The Attorney General later assigned the initiative the title “California Autonomy from Federal Government.” You can read the ballot summary here.
While the initiative ultimately did not qualify for the ballot, we still recommend you read it for yourself, because it answers two big questions about California independence.
- Why should California want more autonomy, even if that means becoming an independent country?
- What would we need to do to get there?
Here is a brief summary of the initiative’s four parts:
The Manifesto (Sections 1 and 2 of the initaitive) explains:
- how California is essentially a nation in its own right already
- how most of the problems California encounters with the U.S. can be traced back to a deficit of democracy
- how although democratizing the U.S. would address some of these issues, this is largely out of Californians’ hands, while seeking more autonomy for California and thinking of ourselves as a nation is not
The Path to Independence (Section 3.1 and Article XXXVI, sections 1 and 2(b) in Section 3.2 of the initiative) makes it legally possible, under the California Constitution, for California to change its relationship with the U.S. (including a Compact of Free Association, or becoming an independent country). This would require consent of Congress.
The Autonomy Engine (the rest of Section 3.2) amends the California Constitution to create a legal framework by which California’s elected officials can work together over time to negotiate moving power from Washington to Sacramento (or to local governments or individuals), and to make California more nation-like.

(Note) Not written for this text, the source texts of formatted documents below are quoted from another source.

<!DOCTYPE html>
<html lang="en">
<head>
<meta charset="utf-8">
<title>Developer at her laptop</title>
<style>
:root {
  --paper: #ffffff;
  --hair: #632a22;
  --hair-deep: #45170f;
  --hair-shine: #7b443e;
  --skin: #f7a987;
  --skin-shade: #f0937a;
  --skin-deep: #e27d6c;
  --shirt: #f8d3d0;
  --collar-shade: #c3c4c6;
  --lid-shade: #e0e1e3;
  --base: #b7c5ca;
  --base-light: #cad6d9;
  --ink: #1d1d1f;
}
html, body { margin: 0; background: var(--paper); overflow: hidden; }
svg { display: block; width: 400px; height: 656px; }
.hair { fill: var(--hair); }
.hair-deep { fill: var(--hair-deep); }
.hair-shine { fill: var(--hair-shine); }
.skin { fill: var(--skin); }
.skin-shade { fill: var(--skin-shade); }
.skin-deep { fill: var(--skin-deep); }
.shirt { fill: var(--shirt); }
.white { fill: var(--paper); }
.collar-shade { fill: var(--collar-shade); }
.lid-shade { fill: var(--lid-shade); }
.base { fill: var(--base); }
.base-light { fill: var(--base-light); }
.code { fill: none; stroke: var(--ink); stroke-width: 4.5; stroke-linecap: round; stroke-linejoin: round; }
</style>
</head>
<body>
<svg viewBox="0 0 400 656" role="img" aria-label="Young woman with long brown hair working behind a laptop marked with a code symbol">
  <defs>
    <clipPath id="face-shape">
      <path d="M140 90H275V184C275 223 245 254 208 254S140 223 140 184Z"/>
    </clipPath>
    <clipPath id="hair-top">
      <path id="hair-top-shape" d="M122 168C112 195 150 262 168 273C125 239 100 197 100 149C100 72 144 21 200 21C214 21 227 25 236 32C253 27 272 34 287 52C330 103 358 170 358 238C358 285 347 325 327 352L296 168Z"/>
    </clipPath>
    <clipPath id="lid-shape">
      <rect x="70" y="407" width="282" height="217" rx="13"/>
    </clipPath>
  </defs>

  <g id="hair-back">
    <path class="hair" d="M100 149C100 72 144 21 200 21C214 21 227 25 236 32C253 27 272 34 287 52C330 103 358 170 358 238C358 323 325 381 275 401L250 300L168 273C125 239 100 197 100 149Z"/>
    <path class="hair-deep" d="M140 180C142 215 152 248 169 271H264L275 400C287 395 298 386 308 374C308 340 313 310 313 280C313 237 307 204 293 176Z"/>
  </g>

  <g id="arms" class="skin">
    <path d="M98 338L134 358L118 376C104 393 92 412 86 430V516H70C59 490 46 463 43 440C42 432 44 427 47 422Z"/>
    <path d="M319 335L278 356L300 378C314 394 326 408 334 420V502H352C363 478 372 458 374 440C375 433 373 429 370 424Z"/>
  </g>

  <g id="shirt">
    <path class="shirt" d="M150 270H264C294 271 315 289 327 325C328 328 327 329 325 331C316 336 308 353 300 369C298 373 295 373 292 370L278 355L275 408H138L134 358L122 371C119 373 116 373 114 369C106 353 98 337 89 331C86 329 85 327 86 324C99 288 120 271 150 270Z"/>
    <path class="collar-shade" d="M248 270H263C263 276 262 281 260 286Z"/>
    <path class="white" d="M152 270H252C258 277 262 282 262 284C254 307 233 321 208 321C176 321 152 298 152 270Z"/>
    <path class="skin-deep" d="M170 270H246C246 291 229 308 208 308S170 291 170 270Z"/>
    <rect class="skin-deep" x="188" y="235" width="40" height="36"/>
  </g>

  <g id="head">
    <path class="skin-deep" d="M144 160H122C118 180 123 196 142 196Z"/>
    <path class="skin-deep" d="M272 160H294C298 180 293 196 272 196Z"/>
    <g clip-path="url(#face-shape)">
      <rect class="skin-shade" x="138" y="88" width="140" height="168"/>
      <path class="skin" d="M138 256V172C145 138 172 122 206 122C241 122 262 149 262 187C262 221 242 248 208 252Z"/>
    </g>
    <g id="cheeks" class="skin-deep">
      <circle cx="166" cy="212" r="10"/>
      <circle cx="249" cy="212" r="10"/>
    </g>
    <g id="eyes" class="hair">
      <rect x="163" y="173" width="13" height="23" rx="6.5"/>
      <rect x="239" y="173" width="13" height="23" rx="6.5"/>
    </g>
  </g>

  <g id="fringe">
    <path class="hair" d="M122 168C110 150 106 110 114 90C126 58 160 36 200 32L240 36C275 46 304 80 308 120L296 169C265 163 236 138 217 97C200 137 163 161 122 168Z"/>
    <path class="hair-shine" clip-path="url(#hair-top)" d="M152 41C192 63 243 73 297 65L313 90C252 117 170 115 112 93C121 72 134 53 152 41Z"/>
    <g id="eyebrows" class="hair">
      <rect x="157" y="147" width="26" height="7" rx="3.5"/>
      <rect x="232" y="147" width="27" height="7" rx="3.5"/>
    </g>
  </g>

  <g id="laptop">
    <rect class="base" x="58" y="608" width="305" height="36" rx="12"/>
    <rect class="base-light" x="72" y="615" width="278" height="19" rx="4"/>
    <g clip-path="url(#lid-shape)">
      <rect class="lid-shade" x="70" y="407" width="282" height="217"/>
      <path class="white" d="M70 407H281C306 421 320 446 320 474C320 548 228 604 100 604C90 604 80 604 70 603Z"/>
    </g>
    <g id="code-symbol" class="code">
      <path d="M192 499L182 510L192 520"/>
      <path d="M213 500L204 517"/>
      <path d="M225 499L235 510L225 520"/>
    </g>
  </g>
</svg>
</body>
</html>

The Alvarado Commission (Section 4) amends California law to fund a commission in the state government, modeled after the successful Little Hoover Commission, to study everything related to autonomy or independence.